The recent Covid-19 pandemic has brought about a lot of changes that the world is still recovering from. Primary amongst them as been the work / study from home trends caused by widespread lockdowns and quarantines. While such an isolation takes its toll on everyone, probably the impact would be the greatest on youngsters. The social growth of a person at these critical junctures in life is linked to the exposure they receive. And the world has been deprived of such exposures and interactions for close to a couple of years now. The impact of this event and the possible permanent introduction of virtual “classrooms” would change the way we interact with our friends, grow and come to understand our places in the society. This physical isolation would also have its impact on the psychological growth of this generation. Additionally, the young adults who have just joined the workforce faced an interesting dilemma.

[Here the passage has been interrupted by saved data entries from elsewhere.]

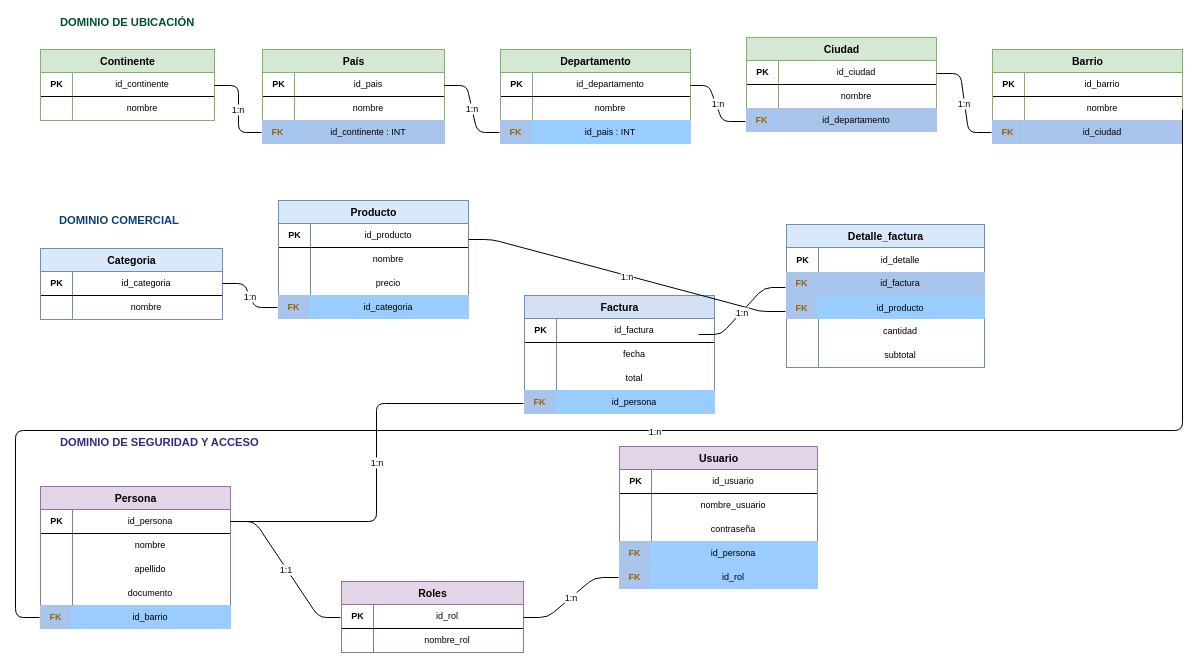
<!DOCTYPE html>
<html lang="es">
<head>
<meta charset="utf-8">
<title>Modelo entidad-relación</title>
<style>
:root {
  --green-fill: #d5e8d4; --green-line: #82b366; --green-title: #00502f;
  --blue-fill: #dae8fc; --blue-line: #6c8ebf; --blue-title: #0b3f7c;
  --purple-fill: #e1d5e7; --purple-line: #9673a6; --purple-title: #2f2a86;
  --fk-key: #a9c4eb; --fk-name: #99ccff; --fk-text: #996600;
  --ink: #000; --paper: #fff; --row: 23.8px;
}
* { box-sizing: border-box; margin: 0; padding: 0; }
body { width: 1200px; height: 663px; overflow: hidden; background: var(--paper); }
.diagram { position: relative; width: 1200px; height: 663px; overflow: hidden; color: var(--ink); font: 9px/1 "Liberation Sans", Arial, sans-serif; }
.domain { position: absolute; font-size: 11.2px; line-height: 14px; white-space: nowrap; }
.domain.location { color: var(--green-title); }
.domain.commerce { color: var(--blue-title); }
.domain.security { color: var(--purple-title); }

.entity { position: absolute; display: flex; flex-direction: column; border: 1px solid var(--line); background: var(--paper); }
.entity.location { --line: var(--green-line); --fill: var(--green-fill); }
.entity.commerce { --line: var(--blue-line); --fill: var(--blue-fill); }
.entity.security { --line: var(--purple-line); --fill: var(--purple-fill); }
.entity h3 { display: flex; align-items: center; justify-content: center; height: 22.8px; padding-top: 1px; font-size: 10.5px; background: var(--fill); border-bottom: 1px solid var(--line); }
.field { display: grid; grid-template-columns: 32px 1fr; height: var(--row); }
.field > * { display: flex; align-items: center; justify-content: center; padding-top: 1px; }
.field b { border-right: 1px solid var(--line); }
.field span { padding-right: 3px; }
.field.pk { border-bottom: 1px solid var(--ink); }
.field.fk { position: relative; margin: 0 -1px; background: var(--fk-name); }
.field.fk:last-child { margin-bottom: -1px; }
.field.fk b { color: var(--fk-text); background: var(--fk-key); border-right-color: var(--fk-name); }
.field.fk.soft { background: var(--fk-key); }
.field.fk + .fk { border-top: 1px solid #a5c8f2; }

.relations { position: absolute; left: 0; top: 0; fill: none; stroke: var(--ink); stroke-width: 1; }
.cardinality { position: absolute; padding: 1px 0; background: var(--paper); transform: translate(-50%, -50%); }
</style>
</head>
<body>
<main class="diagram">

  <h2 class="domain location" style="left:60px;top:15px">DOMINIO DE UBICACIÓN</h2>

  <article class="entity location" style="left:40px;top:49px;width:175px">
    <h3>Continente</h3>
    <div class="field pk"><b>PK</b><span>id_continente</span></div>
    <div class="field"><b></b><span>nombre</span></div>
  </article>

  <article class="entity location" style="left:262px;top:49px;width:183px">
    <h3>País</h3>
    <div class="field pk"><b>PK</b><span>id_pais</span></div>
    <div class="field"><b></b><span>nombre</span></div>
    <div class="field fk soft"><b>FK</b><span>id_continente : INT</span></div>
  </article>

  <article class="entity location" style="left:500px;top:49px;width:191px">
    <h3>Departamento</h3>
    <div class="field pk"><b>PK</b><span>id_departamento</span></div>
    <div class="field"><b></b><span>nombre</span></div>
    <div class="field fk"><b>FK</b><span>id_pais : INT</span></div>
  </article>

  <article class="entity location" style="left:746px;top:37px;width:191px">
    <h3>Ciudad</h3>
    <div class="field pk"><b>PK</b><span>id_ciudad</span></div>
    <div class="field"><b></b><span>nombre</span></div>
    <div class="field fk soft"><b>FK</b><span>id_departamento</span></div>
  </article>

  <article class="entity location" style="left:992px;top:49px;width:191px">
    <h3>Barrio</h3>
    <div class="field pk"><b>PK</b><span>id_barrio</span></div>
    <div class="field"><b></b><span>nombre</span></div>
    <div class="field fk soft"><b>FK</b><span>id_ciudad</span></div>
  </article>

  <h2 class="domain commerce" style="left:59px;top:213px">DOMINIO COMERCIAL</h2>

  <article class="entity commerce" style="left:40px;top:248px;width:183px">
    <h3>Categoria</h3>
    <div class="field pk"><b>PK</b><span>id_categoria</span></div>
    <div class="field"><b></b><span>nombre</span></div>
  </article>

  <article class="entity commerce" style="left:278px;top:200px;width:191px">
    <h3>Producto</h3>
    <div class="field pk"><b>PK</b><span>id_producto</span></div>
    <div class="field"><b></b><span>nombre</span></div>
    <div class="field"><b></b><span>precio</span></div>
    <div class="field fk"><b>FK</b><span>id_categoria</span></div>
  </article>

  <article class="entity commerce" style="left:524px;top:295px;width:191px;--fill:#d4e1f5">
    <h3>Factura</h3>
    <div class="field pk"><b>PK</b><span>id_factura</span></div>
    <div class="field"><b></b><span>fecha</span></div>
    <div class="field"><b></b><span>total</span></div>
    <div class="field fk"><b>FK</b><span>id_persona</span></div>
  </article>

  <article class="entity commerce" style="left:786px;top:224px;width:199px">
    <h3>Detalle_factura</h3>
    <div class="field"><b>PK</b><span>id_detalle</span></div>
    <div class="field fk soft"><b>FK</b><span>id_factura</span></div>
    <div class="field fk"><b>FK</b><span>id_producto</span></div>
    <div class="field"><b></b><span>cantidad</span></div>
    <div class="field"><b></b><span>subtotal</span></div>
  </article>

  <h2 class="domain security" style="left:60px;top:435px">DOMINIO DE SEGURIDAD Y ACCESO</h2>

  <article class="entity security" style="left:40px;top:486px;width:191px">
    <h3>Persona</h3>
    <div class="field pk"><b>PK</b><span>id_persona</span></div>
    <div class="field"><b></b><span>nombre</span></div>
    <div class="field"><b></b><span>apellido</span></div>
    <div class="field"><b></b><span>documento</span></div>
    <div class="field fk"><b>FK</b><span>id_barrio</span></div>
  </article>

  <article class="entity security" style="left:619px;top:446px;width:199px">
    <h3>Usuario</h3>
    <div class="field pk"><b>PK</b><span>id_usuario</span></div>
    <div class="field"><b></b><span>nombre_usuario</span></div>
    <div class="field"><b></b><span>contraseña</span></div>
    <div class="field fk"><b>FK</b><span>id_persona</span></div>
    <div class="field fk"><b>FK</b><span>id_rol</span></div>
  </article>

  <article class="entity security" style="left:341px;top:581px;width:183px">
    <h3>Roles</h3>
    <div class="field pk"><b>PK</b><span>id_rol</span></div>
    <div class="field"><b></b><span>nombre_rol</span></div>
  </article>

  <svg class="relations" width="1200" height="663" viewBox="0 0 1200 663" aria-hidden="true">
    <g transform="translate(-.5 -.5)">
      <path d="M215 86H231Q239 86 239 94V125Q239 133 247 133H262"/>
      <path d="M445 86H460Q468 86 469 94L476 125Q478 133 486 133H500"/>
      <path d="M691 86H703Q710 86 712 93L720 114Q722 122 730 122H746"/>
      <path d="M937 74H953Q961 74 962 82L968 125Q969 133 977 133H992"/>
      <path d="M1183 110V423Q1183 431 1175 431H24Q16 431 16 439V609Q16 618 24 618H40"/>
      <path d="M223 284H238Q246 284 248 292L252 300Q254 308 262 308H278"/>
      <path d="M469 240H485Q493 240 500 242L751 309Q759 312 767 312H786"/>
      <path d="M699 335H715Q722 335 727 329L759 294Q765 288 772 288H786"/>
      <path d="M231 522H369Q377 522 377 514V411Q377 404 385 404H524"/>
      <path d="M231 522H247Q255 522 260 529L314 610Q319 618 327 618H341"/>
      <path d="M524 618H540Q548 618 554 613L589 583Q595 578 603 578H619"/>
    </g>
  </svg>

  <span class="cardinality" style="left:238px;top:110px">1:n</span>
  <span class="cardinality" style="left:472px;top:109px">1:n</span>
  <span class="cardinality" style="left:718px;top:104px">1:n</span>
  <span class="cardinality" style="left:964px;top:104px">1:n</span>
  <span class="cardinality" style="left:655px;top:432px">1:n</span>
  <span class="cardinality" style="left:250px;top:297px">1:n</span>
  <span class="cardinality" style="left:627px;top:277px">1:n</span>
  <span class="cardinality" style="left:742px;top:313px">1:n</span>
  <span class="cardinality" style="left:377px;top:463px">1:n</span>
  <span class="cardinality" style="left:286px;top:570px">1:1</span>
  <span class="cardinality" style="left:571px;top:598px">1:n</span>
</main>
</body>
</html>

The initial introduction of the work-from-home idea was accompanied by an implicit lack of communication between many employers and employees. The rise of tensions stemming from this has eventually dissipated and work-from-home has now become a pretty regular aspect. The question then becomes, as the world opens up, how would this newest generation of the workforce adjust to an in-person environment. If the remote working persists beyond covid, how does it affect the job market for the later incoming batches? As we move towards a post-covid world, the recovery may not be as simple as one would like to think. How does one tackle the changes brought about by these necessary but ultimately drastic changes to the fabric of our society? How big would the impact of the past couple of years on the world be? As we look ahead into a post-covid world, while the economic impact of the past few years is being evaluated, it is important to consider these social questions as well.